Holding Home Invader at Gun Point – Reactionary Gap

“Get on the Ground, arms out, palms up, chin in the carpet, spread your legs, don’t move”

Imagine you were subject to a home invasion. You ordered the suspect to drop the knife. He complies. You have him move away from the knife and order him  to “get on the ground, spread your arms out – palms up, chin in the carpet, spread your legs, don’t move.”

You are holding a home invader at gun point and have ordered him to the ground. He is proned out.

You do a scan (360 degrees). Your back is facing a wall. No more threats visible.  You dial 911. Police are on the way.  You breathe a sigh of relief.

Home Invader on ground in Prone Position – Reactionary Gap

BUT, is the threat really over? Is it time to feel secure? Are you actually in control?  How much reactionary time do you actually have?

 Force Science Institute ltd., has issued its report #357 (dated February 20, 2018),  which found that a suspect can scramble up from a proned-out position to a flight-or-fight stance  in under 1 second.
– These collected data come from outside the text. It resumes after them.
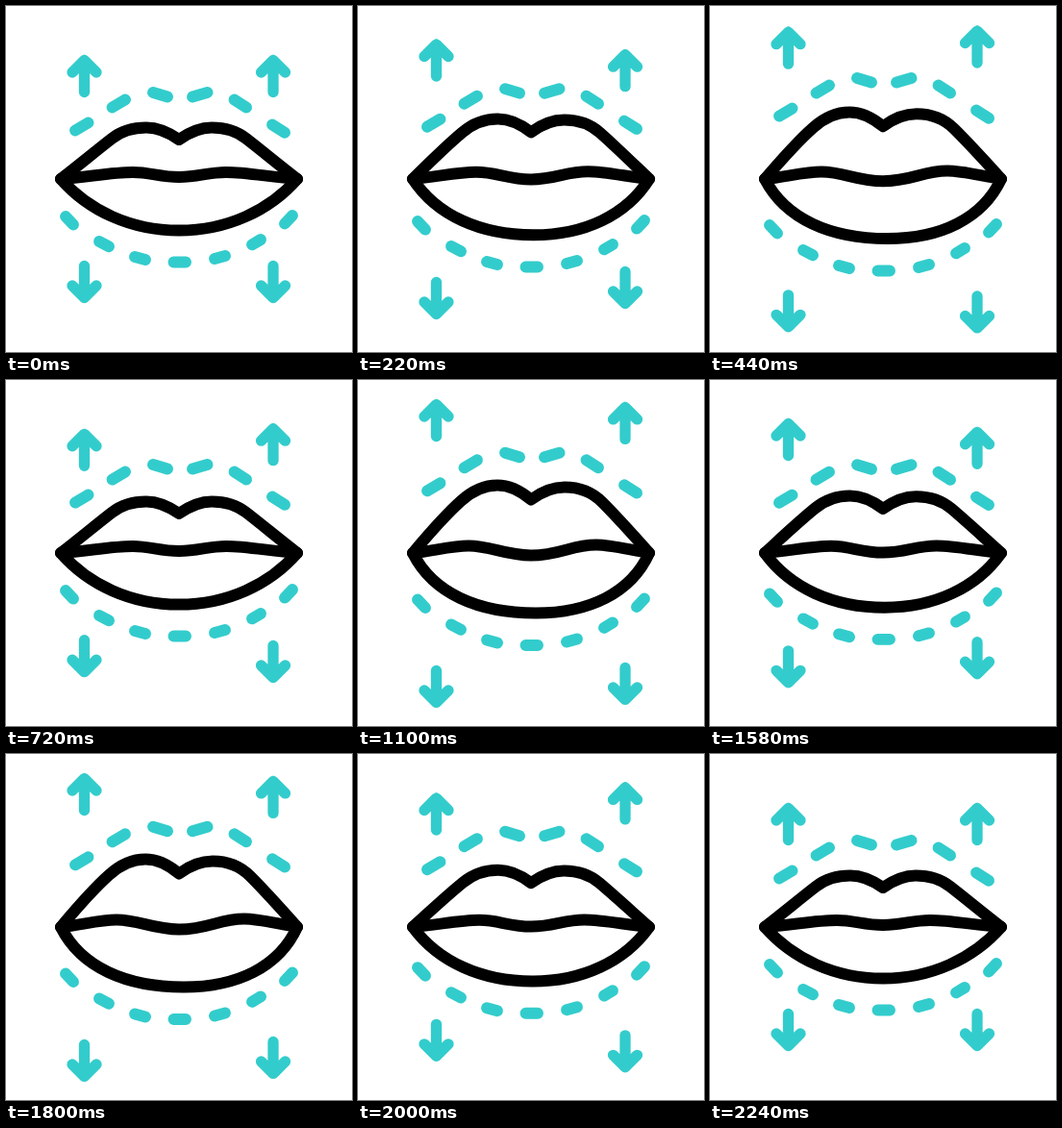
These frames come from a looping animation (360 px wide and 360 px high, 2.4 s). An HTML page:

```html
<!DOCTYPE html>
<html lang="en">
<head>
<meta charset="utf-8">
<title>Lips</title>
<style>
  html, body { margin: 0; width: 100%; height: 100%; overflow: hidden; background: #fff; }
  svg { display: block; width: 100%; height: 100%; }
  path { fill: none; stroke-linecap: round; stroke-linejoin: round; }
  .arrows { stroke: #33cccc; stroke-width: 11.3; }
  .dashes { stroke: #33cccc; stroke-width: 11.9; }
  .ink { stroke: #000; stroke-width: 12; }
</style>
</head>
<body>
<svg viewBox="0 0 360 360">
  <g class="arrows">
    <path id="topLeft" d="M81.5 89.5V56.5M69 69L81.5 56.5L94 69"/>
    <path id="topRight" d="M278 89.5V56.5M265.5 69L278 56.5L290.5 69"/>
    <path id="lowLeft" d="M81.5 270.5V303.5M69 291L81.5 303.5L94 291"/>
    <path id="lowRight" d="M278 270.5V303.5M265.5 291L278 303.5L290.5 291"/>
  </g>
  <g class="dashes">
    <path id="topDashes" d="M72 129.5L85.5 121.5M110.5 105.5L124 97.5M153 90L168 94.5M194 94.5L209.5 90M237.5 97.5L250 105.5M277 123.5L290 131.7"/>
    <path id="lowDashes" d="M62 219L70 227.5M97 245L107 250.3M134 261L145 264M174.5 266.5H187M217 263L228 260M256 248.3L265 243M290 226.5L298 218"/>
  </g>
  <g class="ink">
    <path id="outline"/>
    <path id="seam"/>
  </g>
</svg>
<script>
const LOOP = 2400, STEP = 20, PERIOD = 700, CYCLES = 3;
const LEAD = 38, MID = 102, LAG = 120;
const el = id => document.getElementById(id);

// Path shapes at rest and fully open; numbers are blended pairwise.
const outline = [
  `M57 180C74 167 92 152 110 138C120 130 133 126.5 146 126.5C159 126.5 170 132 180 139
   C190 132 201 126.5 214 126.5C227 126.5 240 130 250 138C268 152 286 167 303 180
   C274 213 230 233.5 180 233.5C130 233.5 86 213 57 180Z`,
  `M57 180C73 161 89 142 107 126C118 116 131 109.5 145 109.5C159 109.5 170 116 180 124.5
   C190 117 201 111.5 215 111.5C230 111.5 243 116 254 127C270 143 287 162 303 180
   C284 222 240 242.5 185 242.5C125 242.5 78 222 57 180Z`
];
const seam = [
  'M57 180C85 178 110 173 132 173C150 173 160 178 180 178C200 178 210 173 229 173C250 173 275 178 303 180',
  'M57 180C78 178 97 172.5 115 172.5C138 172.5 153 182.5 180 182.5C210 182.5 222 171.5 248 171.5C264 171.5 283 177 303 180'
];

function blend([a, b], k) {
  const ends = b.match(/[\d.]+/g);
  let i = 0;
  return a.replace(/[\d.]+/g, n => (+n + (ends[i++] - n) * k).toFixed(2));
}

function swell(t, start) {
  const phase = Math.min(Math.max((t - start) / PERIOD, 0), CYCLES);
  return (1 - Math.cos(2 * Math.PI * phase)) / 2;
}

const lift = (id, dy) => el(id).setAttribute('transform', `translate(0 ${dy.toFixed(2)})`);

function draw(t) {
  const a = swell(t, LEAD), b = swell(t, LAG);
  lift('topLeft', -31 * a);
  lift('lowLeft', 32 * a);
  lift('topRight', -31 * b);
  lift('lowRight', 32 * b);
  lift('topDashes', -15 * swell(t, MID));
  lift('lowDashes', 9.5 * a);
  el('outline').setAttribute('d', blend(outline, a));
  el('seam').setAttribute('d', blend(seam, a));
}

const begin = performance.now();
function tick() {
  const t = (performance.now() - begin) % LOOP;
  draw(Math.floor(t / STEP) * STEP);
  requestAnimationFrame(tick);
}
tick();
</script>
</body>
</html>
```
This information is attributable to Force Science Institute, ltd., Report #357 www.forcescience.org .  Reproduced with permission.

Prone positions used for this testing were as follows:

1) flat on their belly, hands tucked under their chest (a position that offenders may assume in direct defiance of officers’ positioning orders);

2) arms out to the side in a T position, palms up.

3) arms out and legs crossed at the ankles;

4) arms out, ankles crossed, legs bent so the feet were angled back toward the butt.

As the report states: “From all four positions flat on the ground,”… “the subjects rose up to standing in one second or less. They got up in different ways, but in no more than a second—faster than we expected—they were up with their hands off the ground and their body weight fully supported by their feet in kind of a crouch from which they could launch an aggressive move or start to escape.”

TAKE-AWAY. “Our conclusion is that prone positioning, even with supposed hindrances like crossing the legs, is not as safe or as inhibiting to suspects as many officers believe,” O’Neill says. “A proned-out suspect still presents significant potential danger and officers should remain vigilant.”

Shasta Defense comment: Although the report addresses the concerns of Law Enforcement Officers with suspects  in the prone position, the same significant potential danger exists for you, even in your own home.